### REQUIRED WORK
For the entries below, say how many lines include the word "width" and add nothing else.

(Data entries)

○ ○ ○ ○

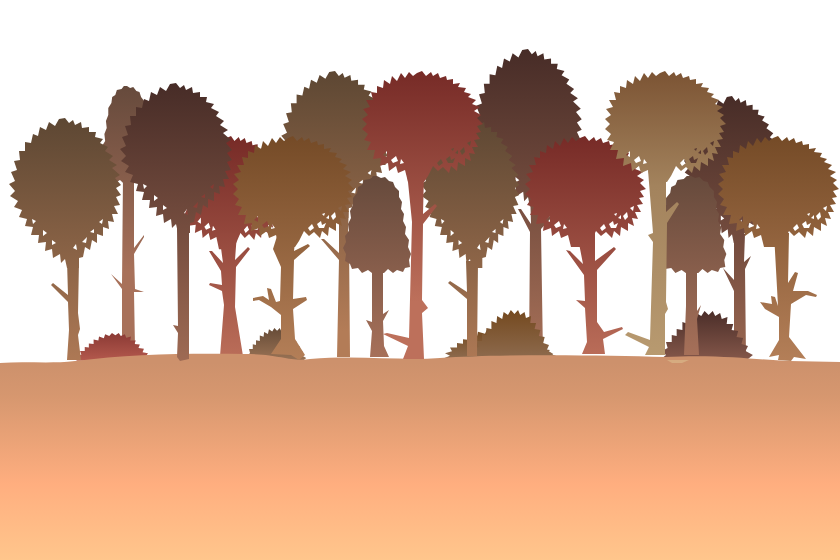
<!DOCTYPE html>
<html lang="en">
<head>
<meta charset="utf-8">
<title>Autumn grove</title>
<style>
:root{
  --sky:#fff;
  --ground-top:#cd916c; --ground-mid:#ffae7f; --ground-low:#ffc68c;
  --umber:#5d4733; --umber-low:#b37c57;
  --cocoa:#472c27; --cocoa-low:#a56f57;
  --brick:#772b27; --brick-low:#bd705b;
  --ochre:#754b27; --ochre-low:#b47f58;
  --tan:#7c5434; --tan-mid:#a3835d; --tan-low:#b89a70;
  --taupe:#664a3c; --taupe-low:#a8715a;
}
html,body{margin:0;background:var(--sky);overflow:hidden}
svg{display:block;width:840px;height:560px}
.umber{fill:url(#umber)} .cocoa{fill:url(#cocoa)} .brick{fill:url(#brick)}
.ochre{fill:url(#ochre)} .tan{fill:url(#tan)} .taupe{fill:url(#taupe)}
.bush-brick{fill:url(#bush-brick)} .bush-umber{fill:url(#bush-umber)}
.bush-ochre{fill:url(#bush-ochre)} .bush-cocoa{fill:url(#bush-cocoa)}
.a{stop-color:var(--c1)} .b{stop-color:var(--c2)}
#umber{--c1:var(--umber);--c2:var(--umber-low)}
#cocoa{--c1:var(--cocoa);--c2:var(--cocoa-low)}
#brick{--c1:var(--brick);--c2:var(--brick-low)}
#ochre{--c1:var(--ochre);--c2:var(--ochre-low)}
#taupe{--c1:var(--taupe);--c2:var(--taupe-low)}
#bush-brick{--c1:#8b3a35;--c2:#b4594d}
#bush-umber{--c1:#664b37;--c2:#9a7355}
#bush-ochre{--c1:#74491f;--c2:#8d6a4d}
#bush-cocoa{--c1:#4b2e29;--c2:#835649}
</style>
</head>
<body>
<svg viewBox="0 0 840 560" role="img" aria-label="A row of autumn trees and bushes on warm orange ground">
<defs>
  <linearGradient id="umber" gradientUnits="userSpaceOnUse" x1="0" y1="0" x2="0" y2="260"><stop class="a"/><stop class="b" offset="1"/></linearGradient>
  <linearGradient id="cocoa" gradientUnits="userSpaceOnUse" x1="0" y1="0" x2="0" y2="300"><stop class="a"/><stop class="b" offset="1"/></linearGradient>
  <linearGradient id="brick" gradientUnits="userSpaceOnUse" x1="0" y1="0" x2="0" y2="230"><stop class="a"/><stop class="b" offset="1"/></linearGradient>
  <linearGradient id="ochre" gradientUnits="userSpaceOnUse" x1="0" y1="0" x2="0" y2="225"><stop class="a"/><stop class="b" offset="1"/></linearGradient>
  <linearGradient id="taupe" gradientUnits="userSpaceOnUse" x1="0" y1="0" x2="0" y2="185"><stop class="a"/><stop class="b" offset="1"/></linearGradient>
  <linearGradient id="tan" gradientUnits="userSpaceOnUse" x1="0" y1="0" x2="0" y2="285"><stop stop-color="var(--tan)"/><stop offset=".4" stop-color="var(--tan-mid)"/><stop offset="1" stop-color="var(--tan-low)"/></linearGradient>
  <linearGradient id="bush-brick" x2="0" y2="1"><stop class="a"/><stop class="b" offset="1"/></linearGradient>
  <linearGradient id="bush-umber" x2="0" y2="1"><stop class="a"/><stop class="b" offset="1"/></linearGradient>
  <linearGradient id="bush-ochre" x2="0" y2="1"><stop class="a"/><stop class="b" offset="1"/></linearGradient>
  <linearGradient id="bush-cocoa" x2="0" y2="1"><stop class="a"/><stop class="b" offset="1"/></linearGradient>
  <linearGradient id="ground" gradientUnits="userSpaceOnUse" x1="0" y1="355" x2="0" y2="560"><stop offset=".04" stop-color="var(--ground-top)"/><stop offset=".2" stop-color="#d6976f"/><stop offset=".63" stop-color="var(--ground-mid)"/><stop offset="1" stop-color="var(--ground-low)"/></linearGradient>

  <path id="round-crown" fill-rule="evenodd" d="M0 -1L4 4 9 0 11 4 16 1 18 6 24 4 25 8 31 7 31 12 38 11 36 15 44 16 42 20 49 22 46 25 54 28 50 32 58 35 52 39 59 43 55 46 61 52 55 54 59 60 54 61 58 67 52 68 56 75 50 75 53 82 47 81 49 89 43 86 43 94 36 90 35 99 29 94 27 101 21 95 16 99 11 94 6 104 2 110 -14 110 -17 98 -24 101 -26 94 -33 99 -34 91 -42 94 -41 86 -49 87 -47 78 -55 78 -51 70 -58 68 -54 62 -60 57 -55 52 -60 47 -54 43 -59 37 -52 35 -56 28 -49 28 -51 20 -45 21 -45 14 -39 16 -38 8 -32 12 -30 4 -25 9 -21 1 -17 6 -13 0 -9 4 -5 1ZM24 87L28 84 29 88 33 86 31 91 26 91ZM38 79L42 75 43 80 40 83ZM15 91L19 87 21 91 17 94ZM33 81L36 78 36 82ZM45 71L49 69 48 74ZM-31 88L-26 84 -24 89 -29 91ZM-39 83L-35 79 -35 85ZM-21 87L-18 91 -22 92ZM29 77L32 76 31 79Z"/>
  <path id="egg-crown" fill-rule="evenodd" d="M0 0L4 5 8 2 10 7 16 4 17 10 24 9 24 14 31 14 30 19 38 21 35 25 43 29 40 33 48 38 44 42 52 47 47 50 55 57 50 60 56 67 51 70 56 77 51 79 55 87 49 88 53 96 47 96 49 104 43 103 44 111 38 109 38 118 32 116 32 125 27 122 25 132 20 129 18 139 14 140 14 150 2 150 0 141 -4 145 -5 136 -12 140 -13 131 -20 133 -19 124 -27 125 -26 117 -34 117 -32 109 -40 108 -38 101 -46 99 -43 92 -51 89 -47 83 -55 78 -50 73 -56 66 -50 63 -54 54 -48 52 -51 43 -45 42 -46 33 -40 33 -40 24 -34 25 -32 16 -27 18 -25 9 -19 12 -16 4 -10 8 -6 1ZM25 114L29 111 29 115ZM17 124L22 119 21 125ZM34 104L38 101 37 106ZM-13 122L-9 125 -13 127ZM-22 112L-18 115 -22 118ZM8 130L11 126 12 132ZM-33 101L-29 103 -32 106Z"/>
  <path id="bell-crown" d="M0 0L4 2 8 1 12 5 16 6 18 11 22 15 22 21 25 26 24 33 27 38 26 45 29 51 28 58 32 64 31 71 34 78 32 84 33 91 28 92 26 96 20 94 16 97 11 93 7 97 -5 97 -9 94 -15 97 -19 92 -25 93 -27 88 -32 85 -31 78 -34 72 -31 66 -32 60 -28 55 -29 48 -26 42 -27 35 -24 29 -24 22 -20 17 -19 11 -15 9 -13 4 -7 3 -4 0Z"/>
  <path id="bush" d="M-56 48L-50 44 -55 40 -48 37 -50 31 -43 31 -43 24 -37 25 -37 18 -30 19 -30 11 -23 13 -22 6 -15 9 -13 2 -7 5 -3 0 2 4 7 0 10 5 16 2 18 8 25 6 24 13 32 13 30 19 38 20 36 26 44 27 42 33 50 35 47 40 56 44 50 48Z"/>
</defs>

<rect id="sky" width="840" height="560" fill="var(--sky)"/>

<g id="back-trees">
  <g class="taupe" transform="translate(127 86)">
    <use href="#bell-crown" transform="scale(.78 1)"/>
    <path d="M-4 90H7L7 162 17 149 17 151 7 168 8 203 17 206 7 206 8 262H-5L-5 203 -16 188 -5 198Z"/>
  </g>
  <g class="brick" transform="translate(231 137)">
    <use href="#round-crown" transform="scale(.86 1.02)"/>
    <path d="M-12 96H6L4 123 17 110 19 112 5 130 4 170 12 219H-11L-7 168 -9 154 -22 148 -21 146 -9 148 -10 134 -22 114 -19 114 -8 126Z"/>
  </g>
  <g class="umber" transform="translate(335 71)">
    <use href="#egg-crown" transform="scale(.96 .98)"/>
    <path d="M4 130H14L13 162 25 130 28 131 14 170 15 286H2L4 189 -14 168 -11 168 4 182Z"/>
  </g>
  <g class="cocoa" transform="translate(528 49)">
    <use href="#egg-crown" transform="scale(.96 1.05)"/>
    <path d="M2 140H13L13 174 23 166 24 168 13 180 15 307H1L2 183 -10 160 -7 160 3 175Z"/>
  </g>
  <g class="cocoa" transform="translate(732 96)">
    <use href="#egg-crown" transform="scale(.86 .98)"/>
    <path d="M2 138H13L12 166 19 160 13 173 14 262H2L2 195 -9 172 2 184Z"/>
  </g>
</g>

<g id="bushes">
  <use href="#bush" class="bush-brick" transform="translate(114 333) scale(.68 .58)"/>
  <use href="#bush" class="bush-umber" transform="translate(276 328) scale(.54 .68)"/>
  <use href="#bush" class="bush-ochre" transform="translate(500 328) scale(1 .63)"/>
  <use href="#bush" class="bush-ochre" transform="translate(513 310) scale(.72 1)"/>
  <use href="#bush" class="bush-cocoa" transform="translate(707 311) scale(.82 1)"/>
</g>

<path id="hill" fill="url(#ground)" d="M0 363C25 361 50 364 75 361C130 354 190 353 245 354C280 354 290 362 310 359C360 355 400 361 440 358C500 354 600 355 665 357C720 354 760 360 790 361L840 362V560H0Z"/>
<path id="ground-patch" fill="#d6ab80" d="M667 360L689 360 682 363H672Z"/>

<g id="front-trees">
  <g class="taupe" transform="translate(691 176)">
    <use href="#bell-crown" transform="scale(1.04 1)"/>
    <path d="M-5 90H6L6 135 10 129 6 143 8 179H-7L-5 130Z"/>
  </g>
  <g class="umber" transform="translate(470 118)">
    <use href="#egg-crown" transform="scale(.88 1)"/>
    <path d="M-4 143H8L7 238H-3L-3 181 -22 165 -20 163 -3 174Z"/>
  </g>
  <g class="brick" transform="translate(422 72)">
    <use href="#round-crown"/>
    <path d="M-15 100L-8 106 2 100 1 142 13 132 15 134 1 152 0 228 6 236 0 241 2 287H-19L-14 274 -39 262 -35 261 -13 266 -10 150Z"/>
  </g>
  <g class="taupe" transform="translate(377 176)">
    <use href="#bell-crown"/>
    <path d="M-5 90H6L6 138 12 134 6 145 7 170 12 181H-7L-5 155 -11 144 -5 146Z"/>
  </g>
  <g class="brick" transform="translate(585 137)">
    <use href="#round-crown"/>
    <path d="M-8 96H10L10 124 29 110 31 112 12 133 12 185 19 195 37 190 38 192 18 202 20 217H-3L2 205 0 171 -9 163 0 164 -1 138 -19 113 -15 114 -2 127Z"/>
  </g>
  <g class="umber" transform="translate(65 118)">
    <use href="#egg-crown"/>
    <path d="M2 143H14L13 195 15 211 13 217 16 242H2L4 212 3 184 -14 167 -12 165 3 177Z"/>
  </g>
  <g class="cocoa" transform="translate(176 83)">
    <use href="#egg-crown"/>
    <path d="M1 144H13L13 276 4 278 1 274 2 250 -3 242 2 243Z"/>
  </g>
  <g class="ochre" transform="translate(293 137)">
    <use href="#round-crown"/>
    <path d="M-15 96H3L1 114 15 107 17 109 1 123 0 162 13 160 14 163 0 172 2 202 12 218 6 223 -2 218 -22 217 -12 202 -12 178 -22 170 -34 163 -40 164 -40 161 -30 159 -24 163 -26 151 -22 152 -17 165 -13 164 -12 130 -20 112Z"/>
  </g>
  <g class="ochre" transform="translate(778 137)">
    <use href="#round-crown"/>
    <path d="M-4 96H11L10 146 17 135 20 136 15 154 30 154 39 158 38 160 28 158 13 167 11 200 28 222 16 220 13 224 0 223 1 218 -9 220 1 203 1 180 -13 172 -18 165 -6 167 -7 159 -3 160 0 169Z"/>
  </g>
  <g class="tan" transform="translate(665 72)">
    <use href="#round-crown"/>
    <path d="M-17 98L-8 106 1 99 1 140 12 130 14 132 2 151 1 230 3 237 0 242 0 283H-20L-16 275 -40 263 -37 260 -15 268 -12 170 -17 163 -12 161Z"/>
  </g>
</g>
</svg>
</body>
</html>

○ ○ ○ ○

### SOLUTION TO THIS EXERCISE
2